How many people will be reached by this effort?

With 35,000 museums, 850 million visits, and two-thirds of adult Americans visiting museums and gardens each year, these institutions have the ability to reach millions of children and their families with messages about how to live healthier lives. If museums and gardens incorporate healthy messages into their online exhibits and programs, these messages could be viewed an additional 542 million times each year through virtual visits. The use of social media can also expand the reach of this program exponentially.

How is this initiative being funded? Is there any grant money available to support Let’s Move!Museums & Gardens programs or exhibits?

This program is a collaboration supported by IMLS and the partnering organizations. IMLS supports many museum projects that provide important health messages to children and their parents and caregivers through IMLS funding opportunities.

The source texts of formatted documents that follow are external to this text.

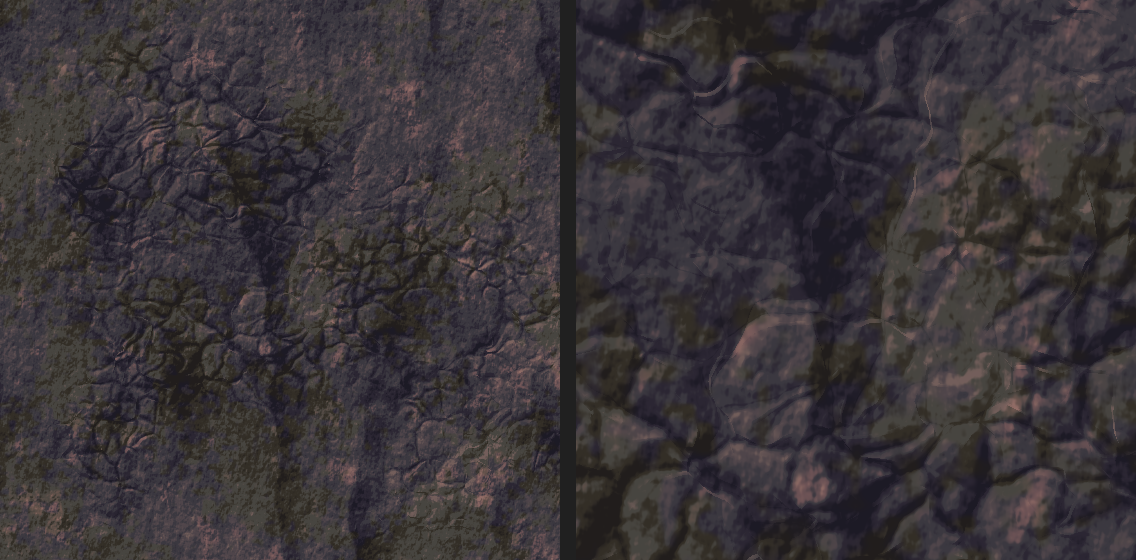
Left: the whole. Right: its middle third, enlarged.
Write a three.js fragment shader that draws this texture.

```glsl
// Dark weathered cliff face: fractured blocks, slanting gullies, mauve and olive stone.
#define BLOCK_SCALE vec2(9.0, 7.5)
#define SHARD_SCALE vec2(24.0, 25.0)
#define CRACK_WIDTH 0.006
#define GULLY_COUNT 4.0
#define GULLY_DEPTH 0.38
#define RELIEF 0.19
#define GRAIN 0.42
#define EXPOSURE 0.58
#define LIGHT_DIR vec2(-0.5, 0.86)
#define LIGHT_STEP 0.0025

varying vec2 vUv;

float hash(vec2 p) {
  return fract(sin(dot(p, vec2(127.1, 311.7))) * 43758.5453);
}

float noise(vec2 p) {
  vec2 i = floor(p), f = fract(p);
  f = f * f * (3.0 - 2.0 * f);
  return mix(mix(hash(i), hash(i + vec2(1.0, 0.0)), f.x),
             mix(hash(i + vec2(0.0, 1.0)), hash(i + vec2(1.0, 1.0)), f.x), f.y);
}

float fbm(vec2 p) {
  float sum = 0.0, amp = 0.5;
  for (int i = 0; i < 5; i++) {
    sum += amp * noise(p);
    p = mat2(0.8, 0.6, -0.6, 0.8) * p * 2.03 + 17.3;
    amp *= 0.5;
  }
  return sum / 0.97;
}

// Voronoi blocks: x = distance to the nearest joint, y = random block value
vec2 blocks(vec2 p) {
  vec2 nearest = vec2(0.0), second = vec2(9.0);
  float d1 = 90.0, d2 = 99.0, id = 0.0;
  for (int j = -1; j <= 1; j++) {
    for (int i = -1; i <= 1; i++) {
      vec2 cell = floor(p) + vec2(float(i), float(j));
      vec2 c = cell + 0.05 + 0.9 * vec2(hash(cell), hash(cell + 31.7));
      float d = dot(c - p, c - p);
      if (d < d1) {
        d2 = d1; second = nearest;
        d1 = d; nearest = c;
        id = hash(cell + 7.3);
      } else if (d < d2) {
        d2 = d; second = c;
      }
    }
  }
  return vec2((d2 - d1) / (2.0 * length(second - nearest)), id);
}

// Rock surface: x = height, y = crack darkness, z = block tone
vec3 rock(vec2 p) {
  vec2 q = p + 0.09 * (vec2(fbm(p * 6.0), fbm(p * 6.0 + 40.0)) - 0.5)
         + 0.022 * (vec2(noise(p * 34.0), noise(p * 34.0 + 70.0)) - 0.5);
  float broken = fbm(p * 5.0 + 4.0) + 0.1 - 0.2 * length(p - vec2(0.3, 0.6));
  float blocky = smoothstep(0.36, 0.62, broken);
  float shardy = smoothstep(0.44, 0.62, broken);
  vec2 big = blocks(q * BLOCK_SCALE);
  vec2 small = blocks(q * SHARD_SCALE + 5.0);

  // Cracks swell, thin out and vanish along their length
  float open = smoothstep(0.3, 0.75, noise(p * 11.0 + 3.0));
  float width = CRACK_WIDTH * (0.25 + 1.5 * open);
  float bigCrack = 1.0 - smoothstep(0.0, width, big.x / BLOCK_SCALE.x);
  float smallCrack = 1.0 - smoothstep(0.0, width * 0.7, small.x / SHARD_SCALE.x);
  float crack = max(bigCrack * blocky * (0.2 + 0.8 * open), smallCrack * shardy * (0.25 + 0.6 * open));

  float chips = abs(fbm(p * vec2(42.0, 30.0) + 9.0) - 0.5);
  float height = 0.010 * smoothstep(0.0, 0.15, big.x) * blocky
               + 0.007 * smoothstep(0.0, 0.25, small.x) * shardy
               + 0.040 * fbm(p * vec2(32.0, 22.0)) + 0.030 * chips;
  float tone = (big.y - 0.5) * (0.3 + 0.7 * blocky) + (small.y - 0.5) * (0.15 + 0.85 * shardy);
  return vec3(height, crack, tone);
}

// Long shadowed gullies: one crisp side, one soft side, leaning on the left
float gully(vec2 p) {
  float lean = 0.35 * (1.0 - smoothstep(0.35, 0.75, p.x));
  float x = p.x + lean * (p.y - 0.5) + 0.2 * (noise(p * vec2(3.0, 2.0) + 2.0) - 0.5)
          + 0.08 * (fbm(p * vec2(16.0, 11.0)) - 0.5);
  float s = fract(x * GULLY_COUNT + 0.3);
  float shade = smoothstep(0.0, 0.05, s) * (1.0 - smoothstep(0.08, 0.45, s));
  return shade * smoothstep(0.36, 0.6, fbm(p * vec2(6.0, 3.2) + 23.0));
}

// Stone colours from shadow to lit face, cool mauve against warm olive
vec3 stone(float t, float warmth) {
  vec3 cool = mix(vec3(0.11, 0.10, 0.145), vec3(0.17, 0.15, 0.20), smoothstep(-0.05, 0.25, t));
  cool = mix(cool, vec3(0.23, 0.22, 0.25), smoothstep(0.27, 0.5, t));
  cool = mix(cool, vec3(0.31, 0.27, 0.29), smoothstep(0.54, 0.78, t));
  vec3 warm = mix(vec3(0.13, 0.115, 0.11), vec3(0.20, 0.18, 0.15), smoothstep(0.0, 0.35, t));
  warm = mix(warm, vec3(0.28, 0.27, 0.25), smoothstep(0.38, 0.66, t));
  return mix(mix(cool, warm, warmth), vec3(0.45, 0.37, 0.355), smoothstep(0.78, 1.1, t));
}

void main() {
  vec2 p = vUv;
  vec3 face = rock(p);
  float ahead = rock(p + LIGHT_DIR * LIGHT_STEP).x;
  float light = clamp((face.x - ahead) / LIGHT_STEP, -1.4, 1.6);

  // Broad patches, weathering streaks and fine grain
  float broad = fbm(p * 5.0 + 11.0) - 0.5;
  float streak = fbm(p * vec2(60.0, 18.0)) - 0.5;
  float grain = 0.4 * noise(p * 120.0) + 0.6 * noise(p * 250.0 + 9.0) - 0.5;
  float tone = EXPOSURE + 0.5 * broad + 0.35 * streak + 0.17 * face.z
             + RELIEF * light + GRAIN * grain;
  tone -= GULLY_DEPTH * gully(p) + 0.42 * face.y;

  float hue = fbm(p * 9.0 + 60.0) + 0.4 * (noise(p * 90.0) - 0.5);
  vec3 color = stone(tone, smoothstep(0.47, 0.66, hue));

  // Rusty pink flecks on the exposed faces
  float fleck = smoothstep(0.55, 0.7, fbm(p * vec2(30.0, 19.0) + 80.0));
  color += vec3(0.12, 0.055, 0.045) * fleck * smoothstep(0.45, 0.85, tone);
  gl_FragColor = vec4(color, 1.0);
}
```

My museum or garden is already focused on creating healthy environments for children and their families. How can I get involved?

Many institutions are already promoting physical activity and healthy eating. Getting involved with Let’s Move! Museums & Gardens is a tremendous way to highlight these existing efforts. Sign up now!

Who is determining whether our food service options are considered "healthy"?

There are many different standards for healthy food service and IMLS does not endorse any particular standard. The Centers for Disease Control and the USDA offer helpful information to help institutions make good service decisions. For examples, see pages 19 – 21 of Improving the Food Environment (PDF, 668 KB) and USDA Center for Nutrition Policy and Promotion.

What resources are available to help implement this initiative?

There are several excellent resources available. Please visit our resources page for more information.

Is there a Let’s Move! Museums & Gardens logo? Can I use it on my institution’s Web site and in promotional materials?

There is a Let’s Move! Museums & Gardens logo. Please visit the branding resources page for more details.

How do I share my institution’s Let’s Move! success stories?

If you wish to submit success stories, please email a 150-word article or 300-500 word blog post with photos to letsmovemuseumsandgardens@imls.gov. In addition to your submitted photos, please be sure to include a signed copy of the IMLS Photo Release form (PDF, 44 KB).

Who can I contact with additional questions?

Contact letsmovemuseumsandgardens@imls.gov with additional questions or for further information.